··· Given entries ···
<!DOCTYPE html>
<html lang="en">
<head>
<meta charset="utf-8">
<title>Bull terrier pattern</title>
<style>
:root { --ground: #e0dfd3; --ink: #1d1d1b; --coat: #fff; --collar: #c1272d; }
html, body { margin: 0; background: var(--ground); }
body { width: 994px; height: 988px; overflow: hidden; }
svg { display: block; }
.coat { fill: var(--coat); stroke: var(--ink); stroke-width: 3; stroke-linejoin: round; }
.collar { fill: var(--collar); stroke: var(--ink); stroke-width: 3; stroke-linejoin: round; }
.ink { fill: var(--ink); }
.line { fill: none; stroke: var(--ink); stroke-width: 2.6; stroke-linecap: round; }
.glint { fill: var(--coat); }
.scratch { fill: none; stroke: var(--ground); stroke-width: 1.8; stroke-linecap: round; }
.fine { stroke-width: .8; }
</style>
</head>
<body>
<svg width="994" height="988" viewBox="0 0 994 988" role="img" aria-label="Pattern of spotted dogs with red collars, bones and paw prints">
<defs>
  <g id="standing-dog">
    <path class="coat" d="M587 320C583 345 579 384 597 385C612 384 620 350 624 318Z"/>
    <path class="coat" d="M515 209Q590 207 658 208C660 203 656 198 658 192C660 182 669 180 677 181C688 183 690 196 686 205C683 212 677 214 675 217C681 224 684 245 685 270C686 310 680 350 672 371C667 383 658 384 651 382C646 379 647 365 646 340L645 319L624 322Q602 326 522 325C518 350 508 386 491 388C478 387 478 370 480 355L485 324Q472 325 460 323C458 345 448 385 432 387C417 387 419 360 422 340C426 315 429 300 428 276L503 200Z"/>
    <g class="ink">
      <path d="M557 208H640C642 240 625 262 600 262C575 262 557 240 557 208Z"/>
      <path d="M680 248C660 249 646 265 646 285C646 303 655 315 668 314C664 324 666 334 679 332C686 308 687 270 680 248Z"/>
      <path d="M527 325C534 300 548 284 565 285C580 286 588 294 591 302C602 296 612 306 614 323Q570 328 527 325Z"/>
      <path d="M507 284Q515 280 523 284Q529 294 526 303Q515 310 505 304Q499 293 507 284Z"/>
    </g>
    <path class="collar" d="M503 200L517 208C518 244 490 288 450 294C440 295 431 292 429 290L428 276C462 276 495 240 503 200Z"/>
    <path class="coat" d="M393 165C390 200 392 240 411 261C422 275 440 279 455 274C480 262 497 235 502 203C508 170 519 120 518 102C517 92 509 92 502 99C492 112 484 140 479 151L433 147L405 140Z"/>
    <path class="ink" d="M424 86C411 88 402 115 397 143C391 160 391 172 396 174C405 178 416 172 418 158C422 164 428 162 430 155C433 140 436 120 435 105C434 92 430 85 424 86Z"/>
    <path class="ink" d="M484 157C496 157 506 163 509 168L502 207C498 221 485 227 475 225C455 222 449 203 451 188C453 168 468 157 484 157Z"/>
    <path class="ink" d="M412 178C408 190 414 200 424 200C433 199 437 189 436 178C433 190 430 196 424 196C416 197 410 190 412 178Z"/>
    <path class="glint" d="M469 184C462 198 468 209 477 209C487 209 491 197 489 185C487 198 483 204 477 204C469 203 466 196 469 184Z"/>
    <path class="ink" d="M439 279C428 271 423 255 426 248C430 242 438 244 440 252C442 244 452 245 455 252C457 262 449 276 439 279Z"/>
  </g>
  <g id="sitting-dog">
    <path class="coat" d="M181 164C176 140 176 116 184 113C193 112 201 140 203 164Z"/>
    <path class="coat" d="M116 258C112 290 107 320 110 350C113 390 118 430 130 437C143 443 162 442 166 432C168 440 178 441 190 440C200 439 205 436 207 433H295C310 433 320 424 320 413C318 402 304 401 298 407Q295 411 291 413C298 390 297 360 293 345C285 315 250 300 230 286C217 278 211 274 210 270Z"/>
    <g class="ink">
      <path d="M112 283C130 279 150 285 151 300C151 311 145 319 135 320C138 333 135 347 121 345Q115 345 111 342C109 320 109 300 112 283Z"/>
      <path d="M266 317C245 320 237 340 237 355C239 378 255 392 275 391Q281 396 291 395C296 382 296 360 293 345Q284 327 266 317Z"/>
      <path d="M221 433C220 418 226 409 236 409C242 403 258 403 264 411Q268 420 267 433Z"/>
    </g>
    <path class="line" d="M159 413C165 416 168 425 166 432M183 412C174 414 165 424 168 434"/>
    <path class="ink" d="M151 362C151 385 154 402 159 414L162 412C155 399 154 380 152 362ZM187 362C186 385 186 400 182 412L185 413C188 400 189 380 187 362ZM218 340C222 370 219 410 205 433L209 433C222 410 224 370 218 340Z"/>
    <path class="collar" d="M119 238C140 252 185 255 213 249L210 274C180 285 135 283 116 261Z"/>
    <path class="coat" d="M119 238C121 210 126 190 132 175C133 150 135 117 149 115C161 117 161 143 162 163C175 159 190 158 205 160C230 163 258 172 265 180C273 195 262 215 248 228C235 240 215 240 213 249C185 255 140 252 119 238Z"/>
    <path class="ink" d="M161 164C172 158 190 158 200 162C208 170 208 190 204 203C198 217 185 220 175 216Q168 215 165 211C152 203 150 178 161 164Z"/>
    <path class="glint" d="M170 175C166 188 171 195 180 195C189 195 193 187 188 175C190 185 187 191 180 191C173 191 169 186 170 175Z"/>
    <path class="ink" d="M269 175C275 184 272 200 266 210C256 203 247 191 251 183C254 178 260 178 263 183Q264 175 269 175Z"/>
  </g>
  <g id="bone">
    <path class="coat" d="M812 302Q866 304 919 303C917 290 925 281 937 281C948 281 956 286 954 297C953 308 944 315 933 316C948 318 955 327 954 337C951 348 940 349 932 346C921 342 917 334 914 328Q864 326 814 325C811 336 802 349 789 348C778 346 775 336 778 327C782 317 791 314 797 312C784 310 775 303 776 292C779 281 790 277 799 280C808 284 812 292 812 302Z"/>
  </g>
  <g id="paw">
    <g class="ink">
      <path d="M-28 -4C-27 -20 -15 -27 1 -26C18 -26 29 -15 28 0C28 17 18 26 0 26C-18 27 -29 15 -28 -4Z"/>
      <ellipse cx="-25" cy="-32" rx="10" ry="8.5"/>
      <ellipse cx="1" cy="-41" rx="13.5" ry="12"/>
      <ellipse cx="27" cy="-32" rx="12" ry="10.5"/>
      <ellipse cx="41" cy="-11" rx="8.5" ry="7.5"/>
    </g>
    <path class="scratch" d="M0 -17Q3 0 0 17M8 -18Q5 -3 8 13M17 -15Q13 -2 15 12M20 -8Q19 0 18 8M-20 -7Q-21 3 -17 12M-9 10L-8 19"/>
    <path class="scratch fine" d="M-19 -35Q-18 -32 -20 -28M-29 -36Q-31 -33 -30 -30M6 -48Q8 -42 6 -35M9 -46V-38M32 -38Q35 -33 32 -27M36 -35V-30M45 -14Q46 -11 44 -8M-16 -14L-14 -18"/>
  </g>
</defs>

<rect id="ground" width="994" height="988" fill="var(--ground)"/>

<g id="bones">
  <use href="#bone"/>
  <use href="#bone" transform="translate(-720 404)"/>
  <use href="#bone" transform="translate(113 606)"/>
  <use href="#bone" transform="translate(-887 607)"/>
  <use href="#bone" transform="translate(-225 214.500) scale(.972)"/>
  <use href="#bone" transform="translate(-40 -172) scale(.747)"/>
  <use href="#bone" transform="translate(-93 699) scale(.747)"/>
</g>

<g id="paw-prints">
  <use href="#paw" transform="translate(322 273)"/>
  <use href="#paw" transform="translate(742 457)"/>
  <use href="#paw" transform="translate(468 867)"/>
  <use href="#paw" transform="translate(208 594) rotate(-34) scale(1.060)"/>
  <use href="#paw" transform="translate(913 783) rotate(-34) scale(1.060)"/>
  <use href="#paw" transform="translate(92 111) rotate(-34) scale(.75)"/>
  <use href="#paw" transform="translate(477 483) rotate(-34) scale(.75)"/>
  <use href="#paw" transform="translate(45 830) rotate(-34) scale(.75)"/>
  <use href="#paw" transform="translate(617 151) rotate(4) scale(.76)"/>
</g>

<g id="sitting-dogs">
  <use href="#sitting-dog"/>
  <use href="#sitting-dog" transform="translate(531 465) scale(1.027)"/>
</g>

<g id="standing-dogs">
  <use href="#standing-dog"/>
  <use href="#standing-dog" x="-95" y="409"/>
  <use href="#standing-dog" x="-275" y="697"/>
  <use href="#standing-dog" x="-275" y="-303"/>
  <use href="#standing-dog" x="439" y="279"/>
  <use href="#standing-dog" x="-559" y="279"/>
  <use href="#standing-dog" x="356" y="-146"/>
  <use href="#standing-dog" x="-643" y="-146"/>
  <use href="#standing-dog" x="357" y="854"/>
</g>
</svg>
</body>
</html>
···
Assigned task: Nothing but the lines from the first line of the data through the line with "165C390 200 392" should be returned, exactly as they appear, both ends included.

Exercise result:
<!DOCTYPE html>
<html lang="en">
<head>
<meta charset="utf-8">
<title>Bull terrier pattern</title>
<style>
:root { --ground: #e0dfd3; --ink: #1d1d1b; --coat: #fff; --collar: #c1272d; }
html, body { margin: 0; background: var(--ground); }
body { width: 994px; height: 988px; overflow: hidden; }
svg { display: block; }
.coat { fill: var(--coat); stroke: var(--ink); stroke-width: 3; stroke-linejoin: round; }
.collar { fill: var(--collar); stroke: var(--ink); stroke-width: 3; stroke-linejoin: round; }
.ink { fill: var(--ink); }
.line { fill: none; stroke: var(--ink); stroke-width: 2.6; stroke-linecap: round; }
.glint { fill: var(--coat); }
.scratch { fill: none; stroke: var(--ground); stroke-width: 1.8; stroke-linecap: round; }
.fine { stroke-width: .8; }
</style>
</head>
<body>
<svg width="994" height="988" viewBox="0 0 994 988" role="img" aria-label="Pattern of spotted dogs with red collars, bones and paw prints">
<defs>
  <g id="standing-dog">
    <path class="coat" d="M587 320C583 345 579 384 597 385C612 384 620 350 624 318Z"/>
    <path class="coat" d="M515 209Q590 207 658 208C660 203 656 198 658 192C660 182 669 180 677 181C688 183 690 196 686 205C683 212 677 214 675 217C681 224 684 245 685 270C686 310 680 350 672 371C667 383 658 384 651 382C646 379 647 365 646 340L645 319L624 322Q602 326 522 325C518 350 508 386 491 388C478 387 478 370 480 355L485 324Q472 325 460 323C458 345 448 385 432 387C417 387 419 360 422 340C426 315 429 300 428 276L503 200Z"/>
    <g class="ink">
      <path d="M557 208H640C642 240 625 262 600 262C575 262 557 240 557 208Z"/>
      <path d="M680 248C660 249 646 265 646 285C646 303 655 315 668 314C664 324 666 334 679 332C686 308 687 270 680 248Z"/>
      <path d="M527 325C534 300 548 284 565 285C580 286 588 294 591 302C602 296 612 306 614 323Q570 328 527 325Z"/>
      <path d="M507 284Q515 280 523 284Q529 294 526 303Q515 310 505 304Q499 293 507 284Z"/>
    </g>
    <path class="collar" d="M503 200L517 208C518 244 490 288 450 294C440 295 431 292 429 290L428 276C462 276 495 240 503 200Z"/>
    <path class="coat" d="M393 165C390 200 392 240 411 261C422 275 440 279 455 274C480 262 497 235 502 203C508 170 519 120 518 102C517 92 509 92 502 99C492 112 484 140 479 151L433 147L405 140Z"/>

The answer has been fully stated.